Work to be completed:
Give the number of lines below with "height" in them, leaving out anything else.

[[ Supplied material open ]]

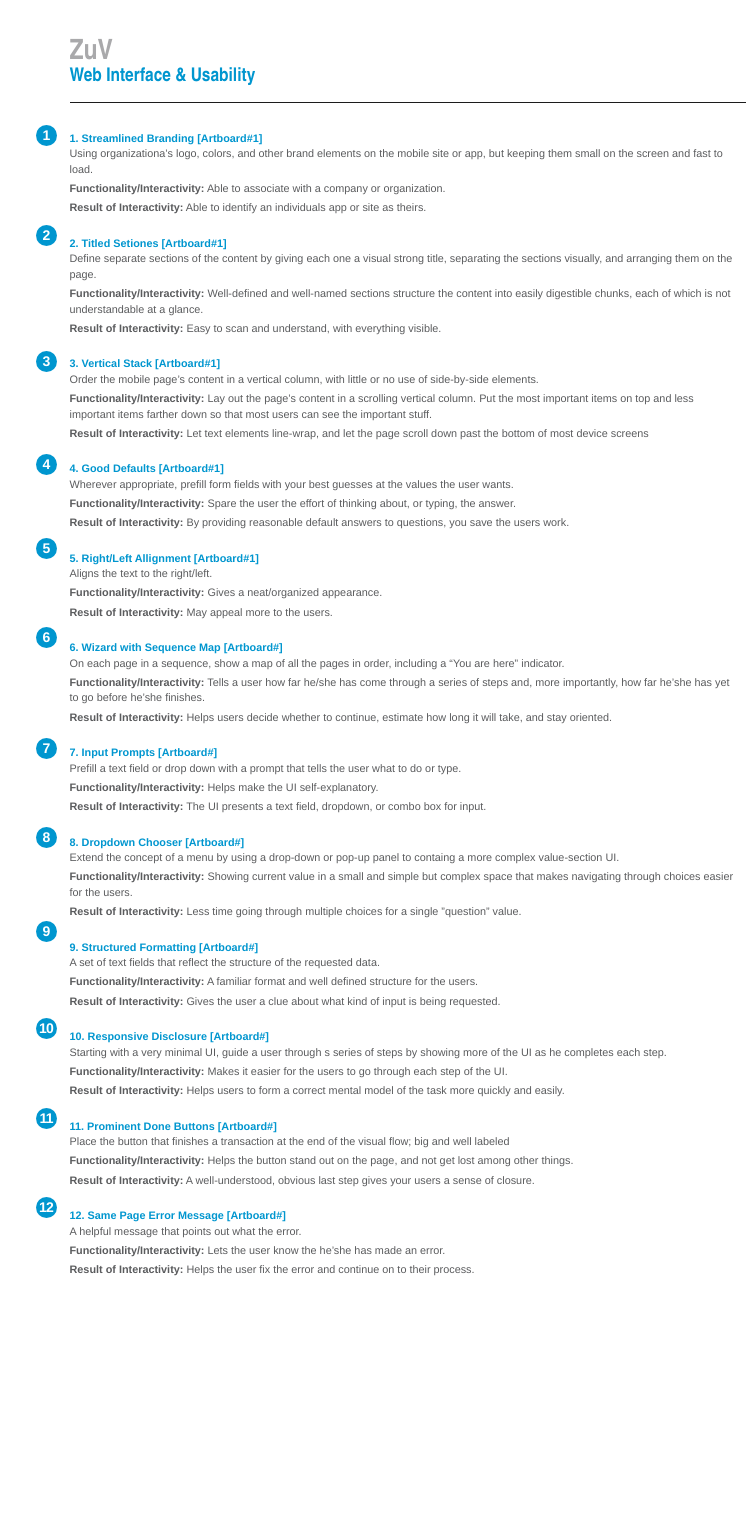
<!DOCTYPE html>
<html lang="en">
<head>
<meta charset="utf-8">
<title>Web Interface &amp; Usability</title>
<style>
:root {
  --blue: #0096cf;
  --text: #5b5c5e;
  --grey: #a9a9ab;
  --rule: #1c1c1c;
  --paper: #fff;
}
* { box-sizing: border-box; margin: 0; padding: 0; }
html, body { width: 747px; height: 1539px; overflow: hidden; background: var(--paper); }
body {
  padding-left: 69.5px;
  color: var(--text);
  font: 10.85px/15.5px "Liberation Sans", Arial, sans-serif;
  text-rendering: geometricPrecision;
  white-space: nowrap;
}
header {
  height: 103px;
  padding-top: 34px;
  margin-right: 1px;
  border-bottom: 1px solid var(--rule);
  font-family: "TeX Gyre Heros Cn", "Liberation Sans", sans-serif;
  font-weight: 700;
}
.wordmark { font-size: 28px; line-height: 28px; color: var(--grey); }
h1 { font-size: 18.9px; line-height: 24px; color: var(--blue); }
.patterns {
  display: flex;
  flex-direction: column;
  gap: 19.8px;
  padding-top: 28.7px;
  list-style: none;
}
.pattern { position: relative; display: flex; flex-direction: column; gap: 3.85px; }
h2 { font-size: inherit; line-height: inherit; color: var(--blue); margin-bottom: -3.85px; }
.badge {
  position: absolute;
  left: -33.5px;
  top: calc(-2.75px - var(--lift));
  width: 21px;
  height: 21px;
  border-radius: 50%;
  background: var(--blue);
  color: var(--paper);
  font-size: 14px;
  font-weight: 700;
  line-height: 21px;
  text-align: center;
}
.badge.wide { letter-spacing: -0.8px; text-indent: -0.8px; }
</style>
</head>
<body>
<header>
  <p class="wordmark">ZuV</p>
  <h1>Web Interface &amp; Usability</h1>
</header>
<main>
<ol class="patterns">
  <li class="pattern" style="--lift:4px">
    <span class="badge">1</span>
    <h2>1. Streamlined Branding [Artboard#1]</h2>
    <p>Using organizationa’s logo, colors, and other brand elements on the mobile site or app, but keeping them small on the screen and fast to<br>load.</p>
    <p><b>Functionality/Interactivity:</b> Able to associate with a company or organization.</p>
    <p><b>Result of Interactivity:</b> Able to identify an individuals app or site as theirs.</p>
  </li>
  <li class="pattern" style="--lift:8.5px">
    <span class="badge">2</span>
    <h2>2. Titled Setiones [Artboard#1]</h2>
    <p>Define separate sections of the content by giving each one a visual strong title, separating the sections visually, and arranging them on the<br>page.</p>
    <p><b>Functionality/Interactivity:</b> Well-defined and well-named sections structure the content into easily digestible chunks, each of which is not<br>understandable at a glance.</p>
    <p><b>Result of Interactivity:</b> Easy to scan and understand, with everything visible.</p>
  </li>
  <li class="pattern" style="--lift:3px">
    <span class="badge">3</span>
    <h2>3. Vertical Stack [Artboard#1]</h2>
    <p>Order the mobile page’s content in a vertical column, with little or no use of side-by-side elements.</p>
    <p><b>Functionality/Interactivity:</b> Lay out the page’s content in a scrolling vertical column. Put the most important items on top and less<br>important items farther down so that most users can see the important stuff.</p>
    <p><b>Result of Interactivity:</b> Let text elements line-wrap, and let the page scroll down past the bottom of most device screens</p>
  </li>
  <li class="pattern" style="--lift:5.5px">
    <span class="badge">4</span>
    <h2>4. Good Defaults [Artboard#1]</h2>
    <p>Wherever appropriate, prefill form fields with your best guesses at the values the user wants.</p>
    <p><b>Functionality/Interactivity:</b> Spare the user the effort of thinking about, or typing, the answer.</p>
    <p><b>Result of Interactivity:</b> By providing reasonable default answers to questions, you save the users work.</p>
  </li>
  <li class="pattern" style="--lift:10.5px">
    <span class="badge">5</span>
    <h2>5. Right/Left Allignment [Artboard#1]</h2>
    <p>Aligns the text to the right/left.</p>
    <p><b>Functionality/Interactivity:</b> Gives a neat/organized appearance.</p>
    <p><b>Result of Interactivity:</b> May appeal more to the users.</p>
  </li>
  <li class="pattern" style="--lift:11.5px">
    <span class="badge">6</span>
    <h2>6. Wizard with Sequence Map [Artboard#]</h2>
    <p>On each page in a sequence, show a map of all the pages in order, including a “You are here” indicator.</p>
    <p><b>Functionality/Interactivity:</b> Tells a user how far he/she has come through a series of steps and, more importantly, how far he’she has yet<br>to go before he’she finishes.</p>
    <p><b>Result of Interactivity:</b> Helps users decide whether to continue, estimate how long it will take, and stay oriented.</p>
  </li>
  <li class="pattern" style="--lift:5px">
    <span class="badge">7</span>
    <h2>7. Input Prompts [Artboard#]</h2>
    <p>Prefill a text field or drop down with a prompt that tells the user what to do or type.</p>
    <p><b>Functionality/Interactivity:</b> Helps make the UI self-explanatory.</p>
    <p><b>Result of Interactivity:</b> The UI presents a text field, dropdown, or combo box for input.</p>
  </li>
  <li class="pattern" style="--lift:5.5px">
    <span class="badge">8</span>
    <h2>8. Dropdown Chooser [Artboard#]</h2>
    <p>Extend the concept of a menu by using a drop-down or pop-up panel to containg a more complex value-section UI.</p>
    <p><b>Functionality/Interactivity:</b> Showing current value in a small and simple but complex space that makes navigating through choices easier<br>for the users.</p>
    <p><b>Result of Interactivity:</b> Less time going through multiple choices for a single ”question” value.</p>
  </li>
  <li class="pattern" style="--lift:16.5px">
    <span class="badge">9</span>
    <h2>9. Structured Formatting [Artboard#]</h2>
    <p>A set of text fields that reflect the structure of the requested data.</p>
    <p><b>Functionality/Interactivity:</b> A familiar format and well defined structure for the users.</p>
    <p><b>Result of Interactivity:</b> Gives the user a clue about what kind of input is being requested.</p>
  </li>
  <li class="pattern" style="--lift:9.5px">
    <span class="badge wide">10</span>
    <h2>10. Responsive Disclosure [Artboard#]</h2>
    <p>Starting with a very minimal UI, guide a user through s series of steps by showing more of the UI as he completes each step.</p>
    <p><b>Functionality/Interactivity:</b> Makes it easier for the users to go through each step of the UI.</p>
    <p><b>Result of Interactivity:</b> Helps users to form a correct mental model of the task more quickly and easily.</p>
  </li>
  <li class="pattern" style="--lift:8.5px">
    <span class="badge wide">11</span>
    <h2>11. Prominent Done Buttons [Artboard#]</h2>
    <p>Place the button that finishes a transaction at the end of the visual flow; big and well labeled</p>
    <p><b>Functionality/Interactivity:</b> Helps the button stand out on the page, and not get lost among other things.</p>
    <p><b>Result of Interactivity:</b> A well-understood, obvious last step gives your users a sense of closure.</p>
  </li>
  <li class="pattern" style="--lift:9.5px">
    <span class="badge wide">12</span>
    <h2>12. Same Page Error Message [Artboard#]</h2>
    <p>A helpful message that points out what the error.</p>
    <p><b>Functionality/Interactivity:</b> Lets the user know the he’she has made an error.</p>
    <p><b>Result of Interactivity:</b> Helps the user fix the error and continue on to their process.</p>
  </li>
</ol>
</main>
</body>
</html>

[[ Supplied material closed ]]

Expected answer:
7